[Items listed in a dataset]
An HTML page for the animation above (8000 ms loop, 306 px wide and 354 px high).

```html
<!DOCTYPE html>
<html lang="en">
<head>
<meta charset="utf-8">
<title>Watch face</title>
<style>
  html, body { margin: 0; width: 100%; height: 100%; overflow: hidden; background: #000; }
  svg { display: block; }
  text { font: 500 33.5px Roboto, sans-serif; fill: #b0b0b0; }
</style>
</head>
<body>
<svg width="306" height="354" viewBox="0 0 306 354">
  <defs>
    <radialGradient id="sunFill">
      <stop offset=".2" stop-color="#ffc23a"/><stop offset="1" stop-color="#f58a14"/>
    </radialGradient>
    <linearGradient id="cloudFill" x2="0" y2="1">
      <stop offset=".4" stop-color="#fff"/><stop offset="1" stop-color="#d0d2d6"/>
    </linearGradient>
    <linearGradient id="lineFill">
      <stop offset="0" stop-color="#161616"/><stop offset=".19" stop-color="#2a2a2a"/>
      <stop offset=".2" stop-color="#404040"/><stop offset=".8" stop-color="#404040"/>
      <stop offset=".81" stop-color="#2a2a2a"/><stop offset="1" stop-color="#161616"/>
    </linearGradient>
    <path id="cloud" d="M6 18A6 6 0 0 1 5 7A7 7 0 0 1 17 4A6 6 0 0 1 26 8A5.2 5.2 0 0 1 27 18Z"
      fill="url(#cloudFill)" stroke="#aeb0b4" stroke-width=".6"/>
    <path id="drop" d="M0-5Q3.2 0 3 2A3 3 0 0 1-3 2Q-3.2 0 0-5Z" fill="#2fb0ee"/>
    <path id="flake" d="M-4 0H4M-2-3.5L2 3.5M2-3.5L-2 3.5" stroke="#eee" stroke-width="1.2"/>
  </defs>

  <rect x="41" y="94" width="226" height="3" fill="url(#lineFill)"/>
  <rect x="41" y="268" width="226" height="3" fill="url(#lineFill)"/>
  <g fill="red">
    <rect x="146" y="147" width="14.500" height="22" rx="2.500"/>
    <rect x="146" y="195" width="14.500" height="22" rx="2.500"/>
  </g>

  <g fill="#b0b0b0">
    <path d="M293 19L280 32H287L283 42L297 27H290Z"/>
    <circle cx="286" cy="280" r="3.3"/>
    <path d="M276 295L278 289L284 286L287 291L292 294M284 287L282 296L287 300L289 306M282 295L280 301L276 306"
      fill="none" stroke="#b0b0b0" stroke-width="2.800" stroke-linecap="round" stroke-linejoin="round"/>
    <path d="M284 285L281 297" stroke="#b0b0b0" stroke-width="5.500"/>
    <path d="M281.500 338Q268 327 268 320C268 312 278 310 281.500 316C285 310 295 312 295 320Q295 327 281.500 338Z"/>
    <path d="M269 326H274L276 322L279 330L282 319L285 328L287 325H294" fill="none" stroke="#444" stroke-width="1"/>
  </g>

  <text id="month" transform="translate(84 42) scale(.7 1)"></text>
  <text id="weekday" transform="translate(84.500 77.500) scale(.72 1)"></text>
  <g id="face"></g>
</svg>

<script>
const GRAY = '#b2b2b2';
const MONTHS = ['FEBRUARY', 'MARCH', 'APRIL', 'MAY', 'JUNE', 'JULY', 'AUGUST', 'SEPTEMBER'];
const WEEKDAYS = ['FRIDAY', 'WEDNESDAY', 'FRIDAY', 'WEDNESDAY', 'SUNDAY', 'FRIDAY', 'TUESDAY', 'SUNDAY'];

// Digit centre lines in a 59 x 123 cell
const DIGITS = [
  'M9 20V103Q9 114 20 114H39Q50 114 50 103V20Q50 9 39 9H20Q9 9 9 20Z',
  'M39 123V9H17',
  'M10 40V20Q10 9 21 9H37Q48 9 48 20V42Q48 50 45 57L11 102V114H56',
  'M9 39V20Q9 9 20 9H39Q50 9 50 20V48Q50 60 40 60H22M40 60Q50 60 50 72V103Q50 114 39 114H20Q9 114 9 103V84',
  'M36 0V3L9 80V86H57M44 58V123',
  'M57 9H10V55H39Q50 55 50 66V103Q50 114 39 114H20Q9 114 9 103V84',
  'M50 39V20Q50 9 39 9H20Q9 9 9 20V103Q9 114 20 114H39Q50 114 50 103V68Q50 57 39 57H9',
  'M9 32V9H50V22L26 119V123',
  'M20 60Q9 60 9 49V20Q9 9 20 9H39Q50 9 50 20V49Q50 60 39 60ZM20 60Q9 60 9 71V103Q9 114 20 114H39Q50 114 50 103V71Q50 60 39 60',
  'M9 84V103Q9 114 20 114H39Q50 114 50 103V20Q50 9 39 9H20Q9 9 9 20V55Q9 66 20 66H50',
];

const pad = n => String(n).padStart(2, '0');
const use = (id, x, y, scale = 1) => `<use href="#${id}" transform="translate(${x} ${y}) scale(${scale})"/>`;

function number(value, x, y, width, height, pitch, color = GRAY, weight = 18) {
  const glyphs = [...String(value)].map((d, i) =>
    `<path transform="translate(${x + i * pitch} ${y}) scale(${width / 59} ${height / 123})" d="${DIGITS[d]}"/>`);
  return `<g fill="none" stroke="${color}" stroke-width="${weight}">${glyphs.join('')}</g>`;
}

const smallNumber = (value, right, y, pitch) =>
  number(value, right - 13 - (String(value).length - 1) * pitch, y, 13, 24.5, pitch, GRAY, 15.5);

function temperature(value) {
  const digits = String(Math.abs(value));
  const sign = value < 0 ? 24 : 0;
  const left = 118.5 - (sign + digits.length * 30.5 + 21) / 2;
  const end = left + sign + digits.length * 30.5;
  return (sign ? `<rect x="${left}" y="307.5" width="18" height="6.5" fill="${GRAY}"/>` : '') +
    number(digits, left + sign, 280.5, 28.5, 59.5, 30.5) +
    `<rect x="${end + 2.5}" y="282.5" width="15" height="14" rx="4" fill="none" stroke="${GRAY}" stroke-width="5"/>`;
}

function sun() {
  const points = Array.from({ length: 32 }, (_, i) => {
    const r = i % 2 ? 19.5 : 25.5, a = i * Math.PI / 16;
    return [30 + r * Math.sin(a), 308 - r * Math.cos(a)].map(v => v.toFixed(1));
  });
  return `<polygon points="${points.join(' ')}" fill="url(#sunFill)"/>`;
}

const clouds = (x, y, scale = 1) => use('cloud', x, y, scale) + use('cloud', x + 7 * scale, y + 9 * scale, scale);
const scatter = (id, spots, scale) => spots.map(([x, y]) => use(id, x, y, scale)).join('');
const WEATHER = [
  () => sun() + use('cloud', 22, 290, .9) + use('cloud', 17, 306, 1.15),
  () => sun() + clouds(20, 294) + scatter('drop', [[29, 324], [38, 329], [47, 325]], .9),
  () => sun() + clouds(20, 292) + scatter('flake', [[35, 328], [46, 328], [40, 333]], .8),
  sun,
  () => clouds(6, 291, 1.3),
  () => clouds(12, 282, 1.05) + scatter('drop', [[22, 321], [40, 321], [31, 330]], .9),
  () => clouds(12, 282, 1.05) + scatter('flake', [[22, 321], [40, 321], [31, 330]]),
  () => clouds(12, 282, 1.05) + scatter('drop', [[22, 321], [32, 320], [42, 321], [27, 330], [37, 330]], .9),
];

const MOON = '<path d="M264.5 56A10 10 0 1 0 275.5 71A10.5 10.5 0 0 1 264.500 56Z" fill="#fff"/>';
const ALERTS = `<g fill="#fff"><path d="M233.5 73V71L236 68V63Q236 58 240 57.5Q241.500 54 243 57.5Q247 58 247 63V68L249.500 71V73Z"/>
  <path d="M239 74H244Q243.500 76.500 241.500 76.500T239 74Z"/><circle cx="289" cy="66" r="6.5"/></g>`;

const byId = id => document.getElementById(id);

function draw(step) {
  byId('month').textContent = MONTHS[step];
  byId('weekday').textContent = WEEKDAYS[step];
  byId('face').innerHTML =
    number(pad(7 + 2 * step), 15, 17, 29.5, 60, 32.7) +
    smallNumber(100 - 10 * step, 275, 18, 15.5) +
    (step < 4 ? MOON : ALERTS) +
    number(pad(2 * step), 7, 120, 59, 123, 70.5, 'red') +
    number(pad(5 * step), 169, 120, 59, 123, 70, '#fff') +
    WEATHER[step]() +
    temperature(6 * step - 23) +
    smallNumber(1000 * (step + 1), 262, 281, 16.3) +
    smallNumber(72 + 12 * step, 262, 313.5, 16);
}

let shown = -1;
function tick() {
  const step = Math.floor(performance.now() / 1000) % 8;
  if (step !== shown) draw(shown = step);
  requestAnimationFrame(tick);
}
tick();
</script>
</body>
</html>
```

* * *

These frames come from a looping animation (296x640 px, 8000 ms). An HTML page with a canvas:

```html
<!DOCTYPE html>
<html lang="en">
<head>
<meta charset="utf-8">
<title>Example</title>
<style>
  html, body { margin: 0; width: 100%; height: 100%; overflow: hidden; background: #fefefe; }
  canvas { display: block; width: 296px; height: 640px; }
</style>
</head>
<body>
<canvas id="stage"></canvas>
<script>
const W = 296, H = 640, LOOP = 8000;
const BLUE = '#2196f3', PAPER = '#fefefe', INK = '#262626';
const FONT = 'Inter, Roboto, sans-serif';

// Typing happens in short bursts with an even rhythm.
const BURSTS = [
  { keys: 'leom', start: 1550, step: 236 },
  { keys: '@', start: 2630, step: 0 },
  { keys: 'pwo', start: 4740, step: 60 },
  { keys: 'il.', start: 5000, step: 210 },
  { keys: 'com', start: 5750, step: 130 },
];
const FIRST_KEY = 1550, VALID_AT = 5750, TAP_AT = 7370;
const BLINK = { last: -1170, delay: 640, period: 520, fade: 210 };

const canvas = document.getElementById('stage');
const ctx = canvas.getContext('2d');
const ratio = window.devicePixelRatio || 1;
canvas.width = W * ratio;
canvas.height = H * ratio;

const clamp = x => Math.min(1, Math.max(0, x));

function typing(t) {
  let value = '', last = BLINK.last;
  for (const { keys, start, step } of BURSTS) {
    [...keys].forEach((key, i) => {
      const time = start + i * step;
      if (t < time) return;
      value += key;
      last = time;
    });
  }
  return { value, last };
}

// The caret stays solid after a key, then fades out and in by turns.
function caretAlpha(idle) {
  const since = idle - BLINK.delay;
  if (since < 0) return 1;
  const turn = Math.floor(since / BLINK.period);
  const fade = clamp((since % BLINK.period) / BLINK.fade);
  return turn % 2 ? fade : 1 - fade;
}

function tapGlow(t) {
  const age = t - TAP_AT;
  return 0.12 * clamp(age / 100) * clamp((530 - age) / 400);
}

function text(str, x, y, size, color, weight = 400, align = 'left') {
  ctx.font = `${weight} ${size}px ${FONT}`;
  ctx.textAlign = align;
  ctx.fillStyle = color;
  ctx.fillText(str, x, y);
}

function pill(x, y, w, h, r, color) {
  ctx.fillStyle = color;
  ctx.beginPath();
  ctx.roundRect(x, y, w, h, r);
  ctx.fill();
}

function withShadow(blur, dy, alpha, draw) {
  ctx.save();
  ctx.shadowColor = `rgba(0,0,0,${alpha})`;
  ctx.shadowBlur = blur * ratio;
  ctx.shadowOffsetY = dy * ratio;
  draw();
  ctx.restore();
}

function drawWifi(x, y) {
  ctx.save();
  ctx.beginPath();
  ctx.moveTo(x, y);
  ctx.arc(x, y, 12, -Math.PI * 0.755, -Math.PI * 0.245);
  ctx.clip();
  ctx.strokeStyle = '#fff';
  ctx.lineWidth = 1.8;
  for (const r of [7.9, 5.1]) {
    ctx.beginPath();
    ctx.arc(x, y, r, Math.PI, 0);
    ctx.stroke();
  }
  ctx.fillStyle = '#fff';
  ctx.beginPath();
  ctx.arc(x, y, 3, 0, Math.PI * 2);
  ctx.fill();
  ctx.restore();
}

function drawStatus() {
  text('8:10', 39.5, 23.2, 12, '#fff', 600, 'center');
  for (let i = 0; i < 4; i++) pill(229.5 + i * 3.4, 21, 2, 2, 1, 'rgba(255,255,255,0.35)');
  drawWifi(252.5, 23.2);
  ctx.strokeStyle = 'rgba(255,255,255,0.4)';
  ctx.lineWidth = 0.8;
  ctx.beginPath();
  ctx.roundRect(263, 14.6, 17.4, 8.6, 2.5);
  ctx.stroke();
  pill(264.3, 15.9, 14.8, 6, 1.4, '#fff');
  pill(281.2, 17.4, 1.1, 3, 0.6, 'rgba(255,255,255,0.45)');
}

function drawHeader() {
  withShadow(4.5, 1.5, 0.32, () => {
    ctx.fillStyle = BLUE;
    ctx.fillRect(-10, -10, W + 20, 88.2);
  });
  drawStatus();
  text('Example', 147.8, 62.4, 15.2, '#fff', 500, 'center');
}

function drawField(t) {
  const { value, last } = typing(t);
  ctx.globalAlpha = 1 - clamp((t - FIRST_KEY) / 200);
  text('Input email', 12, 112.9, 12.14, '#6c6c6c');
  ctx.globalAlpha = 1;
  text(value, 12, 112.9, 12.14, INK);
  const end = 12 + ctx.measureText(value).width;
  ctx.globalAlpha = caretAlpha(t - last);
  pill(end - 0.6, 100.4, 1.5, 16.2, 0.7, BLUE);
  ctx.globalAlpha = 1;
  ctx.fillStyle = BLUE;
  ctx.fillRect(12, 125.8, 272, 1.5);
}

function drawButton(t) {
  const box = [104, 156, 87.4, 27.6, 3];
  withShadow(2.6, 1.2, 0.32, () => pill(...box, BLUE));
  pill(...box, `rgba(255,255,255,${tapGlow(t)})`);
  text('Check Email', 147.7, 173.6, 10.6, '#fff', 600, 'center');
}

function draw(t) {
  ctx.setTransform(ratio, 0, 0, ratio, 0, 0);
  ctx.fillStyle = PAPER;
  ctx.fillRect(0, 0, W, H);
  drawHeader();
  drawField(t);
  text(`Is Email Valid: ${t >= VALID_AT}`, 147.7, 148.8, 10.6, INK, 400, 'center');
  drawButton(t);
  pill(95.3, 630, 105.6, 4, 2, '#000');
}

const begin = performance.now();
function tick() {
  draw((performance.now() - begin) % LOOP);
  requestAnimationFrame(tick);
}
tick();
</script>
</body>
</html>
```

The task>
Gather from the data above every line with the string "ratio".

Answer box>
const ratio = window.devicePixelRatio || 1;
canvas.width = W * ratio;
canvas.height = H * ratio;
  ctx.shadowBlur = blur * ratio;
  ctx.shadowOffsetY = dy * ratio;
  ctx.setTransform(ratio, 0, 0, ratio, 0, 0);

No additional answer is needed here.